Extracted data entries:
+++

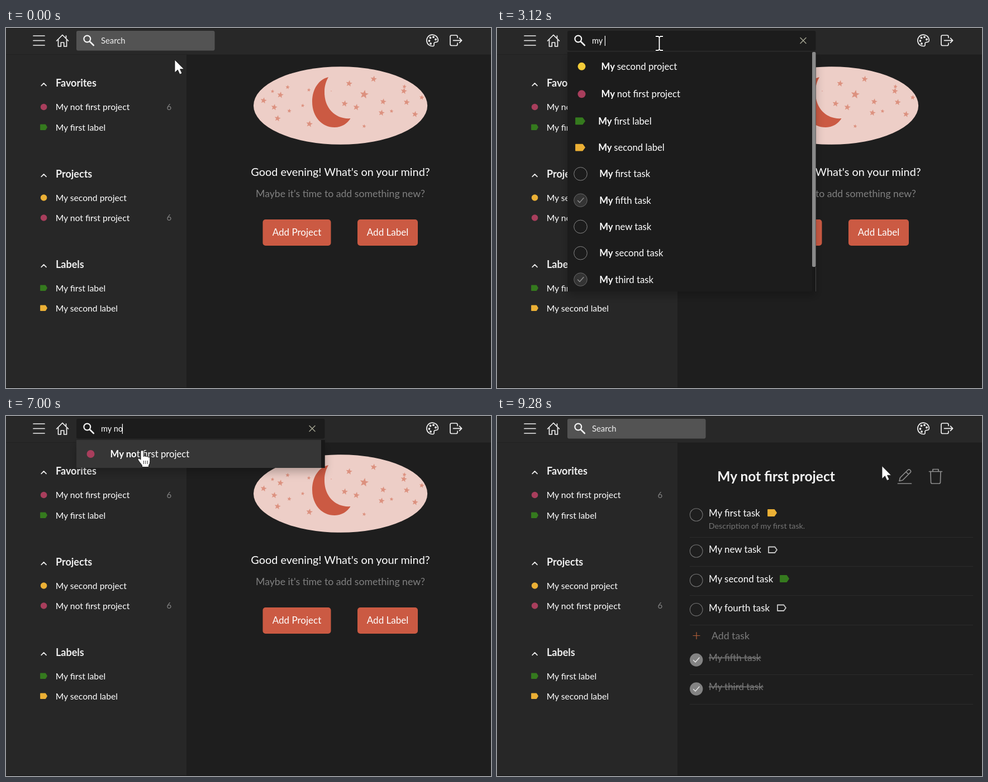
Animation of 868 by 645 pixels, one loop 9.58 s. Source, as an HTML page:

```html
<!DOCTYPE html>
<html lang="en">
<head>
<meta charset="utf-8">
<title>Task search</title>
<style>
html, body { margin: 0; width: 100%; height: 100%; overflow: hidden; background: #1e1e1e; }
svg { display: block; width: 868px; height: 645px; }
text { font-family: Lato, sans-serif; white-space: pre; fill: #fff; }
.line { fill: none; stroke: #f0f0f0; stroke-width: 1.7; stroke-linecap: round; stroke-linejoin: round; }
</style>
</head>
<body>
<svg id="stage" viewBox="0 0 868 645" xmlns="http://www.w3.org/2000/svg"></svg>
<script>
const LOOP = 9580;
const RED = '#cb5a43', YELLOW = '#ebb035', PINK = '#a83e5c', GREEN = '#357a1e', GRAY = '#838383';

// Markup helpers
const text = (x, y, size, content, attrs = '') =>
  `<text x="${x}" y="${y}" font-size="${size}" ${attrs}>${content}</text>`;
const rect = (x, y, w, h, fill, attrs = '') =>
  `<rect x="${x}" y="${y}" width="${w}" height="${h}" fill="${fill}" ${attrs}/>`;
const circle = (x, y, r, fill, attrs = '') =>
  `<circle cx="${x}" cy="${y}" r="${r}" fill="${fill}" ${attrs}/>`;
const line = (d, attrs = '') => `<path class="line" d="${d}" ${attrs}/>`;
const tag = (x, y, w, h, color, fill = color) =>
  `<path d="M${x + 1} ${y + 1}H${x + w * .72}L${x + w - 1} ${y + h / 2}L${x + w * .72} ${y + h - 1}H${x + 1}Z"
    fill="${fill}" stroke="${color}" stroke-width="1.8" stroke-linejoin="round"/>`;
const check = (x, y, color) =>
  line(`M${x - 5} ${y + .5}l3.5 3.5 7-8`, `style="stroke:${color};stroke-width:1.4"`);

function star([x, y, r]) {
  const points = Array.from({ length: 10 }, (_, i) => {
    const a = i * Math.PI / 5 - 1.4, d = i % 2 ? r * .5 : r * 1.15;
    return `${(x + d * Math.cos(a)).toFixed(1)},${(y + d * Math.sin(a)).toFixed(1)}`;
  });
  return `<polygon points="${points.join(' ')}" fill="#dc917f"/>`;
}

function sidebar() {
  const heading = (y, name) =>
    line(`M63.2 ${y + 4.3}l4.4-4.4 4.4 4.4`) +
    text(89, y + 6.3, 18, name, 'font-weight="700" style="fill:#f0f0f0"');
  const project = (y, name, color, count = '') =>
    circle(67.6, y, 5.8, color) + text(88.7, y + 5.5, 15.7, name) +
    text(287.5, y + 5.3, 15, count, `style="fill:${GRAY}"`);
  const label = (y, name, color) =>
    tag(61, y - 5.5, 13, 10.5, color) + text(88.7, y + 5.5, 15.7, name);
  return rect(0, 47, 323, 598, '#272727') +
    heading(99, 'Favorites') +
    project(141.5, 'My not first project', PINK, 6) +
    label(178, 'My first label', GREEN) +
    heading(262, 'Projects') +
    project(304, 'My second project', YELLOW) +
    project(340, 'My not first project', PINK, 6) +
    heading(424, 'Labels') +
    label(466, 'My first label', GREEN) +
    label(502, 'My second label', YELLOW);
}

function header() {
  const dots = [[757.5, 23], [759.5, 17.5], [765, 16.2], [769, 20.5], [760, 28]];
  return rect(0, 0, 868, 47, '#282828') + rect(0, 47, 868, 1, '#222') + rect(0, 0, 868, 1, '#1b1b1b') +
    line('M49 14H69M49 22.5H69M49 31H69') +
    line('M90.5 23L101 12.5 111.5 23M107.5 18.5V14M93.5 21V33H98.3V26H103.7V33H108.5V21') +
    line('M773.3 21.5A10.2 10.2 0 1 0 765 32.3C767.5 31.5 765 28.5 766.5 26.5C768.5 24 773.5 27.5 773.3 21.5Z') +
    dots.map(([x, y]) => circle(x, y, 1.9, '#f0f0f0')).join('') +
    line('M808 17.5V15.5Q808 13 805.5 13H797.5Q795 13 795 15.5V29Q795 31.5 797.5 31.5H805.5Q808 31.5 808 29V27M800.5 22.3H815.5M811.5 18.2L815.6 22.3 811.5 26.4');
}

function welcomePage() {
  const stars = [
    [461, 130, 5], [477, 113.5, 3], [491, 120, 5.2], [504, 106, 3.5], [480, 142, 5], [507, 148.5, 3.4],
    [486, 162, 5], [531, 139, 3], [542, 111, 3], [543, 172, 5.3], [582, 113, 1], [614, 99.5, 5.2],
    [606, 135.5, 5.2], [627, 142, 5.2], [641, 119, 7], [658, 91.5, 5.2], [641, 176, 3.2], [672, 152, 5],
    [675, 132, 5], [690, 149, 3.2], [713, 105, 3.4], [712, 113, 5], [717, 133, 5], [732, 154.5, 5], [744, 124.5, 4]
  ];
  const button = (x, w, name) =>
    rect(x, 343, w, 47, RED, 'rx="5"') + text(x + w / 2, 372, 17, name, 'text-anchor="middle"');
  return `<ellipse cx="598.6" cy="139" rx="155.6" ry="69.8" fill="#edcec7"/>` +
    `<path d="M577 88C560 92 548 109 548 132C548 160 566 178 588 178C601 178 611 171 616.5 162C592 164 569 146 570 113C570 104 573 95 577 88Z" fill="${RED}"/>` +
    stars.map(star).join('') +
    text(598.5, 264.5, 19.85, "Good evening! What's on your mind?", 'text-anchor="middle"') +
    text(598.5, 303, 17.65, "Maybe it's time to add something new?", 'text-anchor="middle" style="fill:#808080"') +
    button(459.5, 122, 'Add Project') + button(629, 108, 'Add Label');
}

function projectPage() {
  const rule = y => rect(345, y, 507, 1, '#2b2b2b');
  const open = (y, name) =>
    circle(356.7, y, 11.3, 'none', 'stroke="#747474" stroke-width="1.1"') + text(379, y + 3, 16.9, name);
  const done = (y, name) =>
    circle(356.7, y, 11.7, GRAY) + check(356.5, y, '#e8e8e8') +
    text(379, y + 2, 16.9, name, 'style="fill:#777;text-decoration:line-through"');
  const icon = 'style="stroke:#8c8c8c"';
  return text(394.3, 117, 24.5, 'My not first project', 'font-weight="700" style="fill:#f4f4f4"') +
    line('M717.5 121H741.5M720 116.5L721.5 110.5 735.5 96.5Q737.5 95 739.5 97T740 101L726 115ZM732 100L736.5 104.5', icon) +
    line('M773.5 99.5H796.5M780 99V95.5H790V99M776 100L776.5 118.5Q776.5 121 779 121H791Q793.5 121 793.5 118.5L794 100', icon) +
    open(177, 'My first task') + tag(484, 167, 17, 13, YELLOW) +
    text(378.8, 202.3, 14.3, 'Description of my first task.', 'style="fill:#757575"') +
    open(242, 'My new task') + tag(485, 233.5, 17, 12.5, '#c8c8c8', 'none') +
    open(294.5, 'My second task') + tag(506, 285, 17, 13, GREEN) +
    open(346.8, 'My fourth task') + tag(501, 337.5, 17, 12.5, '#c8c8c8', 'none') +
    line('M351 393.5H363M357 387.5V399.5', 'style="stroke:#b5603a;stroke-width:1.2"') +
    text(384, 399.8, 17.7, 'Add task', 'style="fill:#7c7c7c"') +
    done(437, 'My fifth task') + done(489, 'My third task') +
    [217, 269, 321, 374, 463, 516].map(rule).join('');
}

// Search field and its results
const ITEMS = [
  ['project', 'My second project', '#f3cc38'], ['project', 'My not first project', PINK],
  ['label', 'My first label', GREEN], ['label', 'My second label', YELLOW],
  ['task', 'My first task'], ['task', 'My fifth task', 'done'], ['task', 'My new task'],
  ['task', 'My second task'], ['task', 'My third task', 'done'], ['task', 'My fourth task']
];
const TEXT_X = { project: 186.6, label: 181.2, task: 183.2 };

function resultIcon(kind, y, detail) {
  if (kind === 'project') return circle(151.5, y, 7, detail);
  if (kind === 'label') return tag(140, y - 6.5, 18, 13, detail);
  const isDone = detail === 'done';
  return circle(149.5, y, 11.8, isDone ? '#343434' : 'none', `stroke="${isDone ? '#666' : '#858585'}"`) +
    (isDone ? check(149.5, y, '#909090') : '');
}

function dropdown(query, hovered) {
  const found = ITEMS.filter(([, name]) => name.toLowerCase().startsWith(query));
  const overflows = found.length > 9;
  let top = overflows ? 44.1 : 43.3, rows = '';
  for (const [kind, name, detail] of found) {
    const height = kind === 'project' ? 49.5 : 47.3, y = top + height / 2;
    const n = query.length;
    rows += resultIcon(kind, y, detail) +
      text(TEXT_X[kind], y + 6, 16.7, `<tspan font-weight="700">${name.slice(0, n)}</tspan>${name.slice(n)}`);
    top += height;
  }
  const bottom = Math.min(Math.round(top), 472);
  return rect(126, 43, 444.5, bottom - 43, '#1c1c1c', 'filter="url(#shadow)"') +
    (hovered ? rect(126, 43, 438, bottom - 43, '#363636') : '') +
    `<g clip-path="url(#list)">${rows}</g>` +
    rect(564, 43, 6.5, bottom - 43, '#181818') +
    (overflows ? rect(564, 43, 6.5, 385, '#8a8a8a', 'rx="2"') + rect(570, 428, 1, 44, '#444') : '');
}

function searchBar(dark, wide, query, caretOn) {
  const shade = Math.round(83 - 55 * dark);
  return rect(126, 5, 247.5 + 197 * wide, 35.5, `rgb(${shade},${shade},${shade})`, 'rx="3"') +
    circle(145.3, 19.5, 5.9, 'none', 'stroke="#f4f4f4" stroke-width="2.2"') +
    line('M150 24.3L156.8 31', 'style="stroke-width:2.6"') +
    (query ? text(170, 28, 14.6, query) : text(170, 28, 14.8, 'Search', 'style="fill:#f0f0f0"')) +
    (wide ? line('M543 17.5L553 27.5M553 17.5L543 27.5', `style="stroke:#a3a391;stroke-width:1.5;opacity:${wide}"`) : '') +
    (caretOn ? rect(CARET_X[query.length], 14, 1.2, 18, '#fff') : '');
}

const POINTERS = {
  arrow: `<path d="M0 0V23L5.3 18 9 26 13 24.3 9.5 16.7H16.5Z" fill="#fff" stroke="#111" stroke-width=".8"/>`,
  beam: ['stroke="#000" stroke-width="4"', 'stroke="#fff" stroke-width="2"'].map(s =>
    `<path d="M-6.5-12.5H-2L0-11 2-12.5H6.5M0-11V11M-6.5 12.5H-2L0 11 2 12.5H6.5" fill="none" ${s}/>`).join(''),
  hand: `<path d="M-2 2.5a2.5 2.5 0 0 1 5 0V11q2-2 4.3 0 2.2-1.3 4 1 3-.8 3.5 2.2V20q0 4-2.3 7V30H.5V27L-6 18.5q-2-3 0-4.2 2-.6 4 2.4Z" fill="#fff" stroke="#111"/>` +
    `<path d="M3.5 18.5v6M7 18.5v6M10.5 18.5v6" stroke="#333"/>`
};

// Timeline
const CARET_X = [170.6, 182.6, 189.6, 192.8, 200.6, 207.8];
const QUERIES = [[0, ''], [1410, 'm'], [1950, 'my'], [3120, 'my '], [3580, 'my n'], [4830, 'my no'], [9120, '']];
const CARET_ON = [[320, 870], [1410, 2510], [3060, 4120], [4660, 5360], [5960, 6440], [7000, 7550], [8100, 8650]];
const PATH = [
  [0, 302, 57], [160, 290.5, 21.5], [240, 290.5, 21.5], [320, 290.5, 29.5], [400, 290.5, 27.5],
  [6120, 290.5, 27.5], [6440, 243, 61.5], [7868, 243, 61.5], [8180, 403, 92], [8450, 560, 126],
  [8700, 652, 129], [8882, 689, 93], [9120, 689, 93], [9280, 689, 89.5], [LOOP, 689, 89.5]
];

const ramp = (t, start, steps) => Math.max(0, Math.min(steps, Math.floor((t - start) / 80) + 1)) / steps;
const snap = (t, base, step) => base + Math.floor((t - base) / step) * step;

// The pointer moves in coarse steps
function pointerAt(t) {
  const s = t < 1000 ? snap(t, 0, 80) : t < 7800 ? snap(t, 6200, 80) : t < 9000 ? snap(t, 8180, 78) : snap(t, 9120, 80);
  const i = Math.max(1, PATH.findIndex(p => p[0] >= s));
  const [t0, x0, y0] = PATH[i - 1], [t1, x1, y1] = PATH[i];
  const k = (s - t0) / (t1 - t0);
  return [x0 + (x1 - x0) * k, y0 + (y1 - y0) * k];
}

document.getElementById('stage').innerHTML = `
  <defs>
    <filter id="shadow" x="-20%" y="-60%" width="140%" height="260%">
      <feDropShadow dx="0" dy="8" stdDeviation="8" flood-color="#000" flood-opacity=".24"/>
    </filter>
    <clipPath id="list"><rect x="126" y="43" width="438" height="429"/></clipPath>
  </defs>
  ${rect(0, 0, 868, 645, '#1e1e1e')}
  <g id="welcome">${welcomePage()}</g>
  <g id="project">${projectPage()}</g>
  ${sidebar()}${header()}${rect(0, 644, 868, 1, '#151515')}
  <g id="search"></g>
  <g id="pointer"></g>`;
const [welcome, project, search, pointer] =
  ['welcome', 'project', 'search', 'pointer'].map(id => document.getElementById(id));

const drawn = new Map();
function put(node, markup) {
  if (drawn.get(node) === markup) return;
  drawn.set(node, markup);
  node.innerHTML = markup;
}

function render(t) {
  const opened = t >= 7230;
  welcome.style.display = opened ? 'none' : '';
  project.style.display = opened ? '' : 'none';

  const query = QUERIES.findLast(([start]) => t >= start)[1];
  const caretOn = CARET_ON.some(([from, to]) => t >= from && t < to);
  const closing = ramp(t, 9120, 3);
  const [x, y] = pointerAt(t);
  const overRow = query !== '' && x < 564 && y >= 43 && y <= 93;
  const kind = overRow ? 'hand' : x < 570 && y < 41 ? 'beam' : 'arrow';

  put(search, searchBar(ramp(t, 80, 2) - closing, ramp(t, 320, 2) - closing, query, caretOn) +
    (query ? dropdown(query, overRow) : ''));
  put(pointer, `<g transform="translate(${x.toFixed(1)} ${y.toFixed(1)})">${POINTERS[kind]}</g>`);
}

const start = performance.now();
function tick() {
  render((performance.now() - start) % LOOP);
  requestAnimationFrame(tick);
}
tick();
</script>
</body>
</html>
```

+++

INSTRUCTIONS TO FOLLOW: Among the lines above, find those holding the word "first" and state how many there are, number only.

RESPONSE TO THIS EXERCISE: 10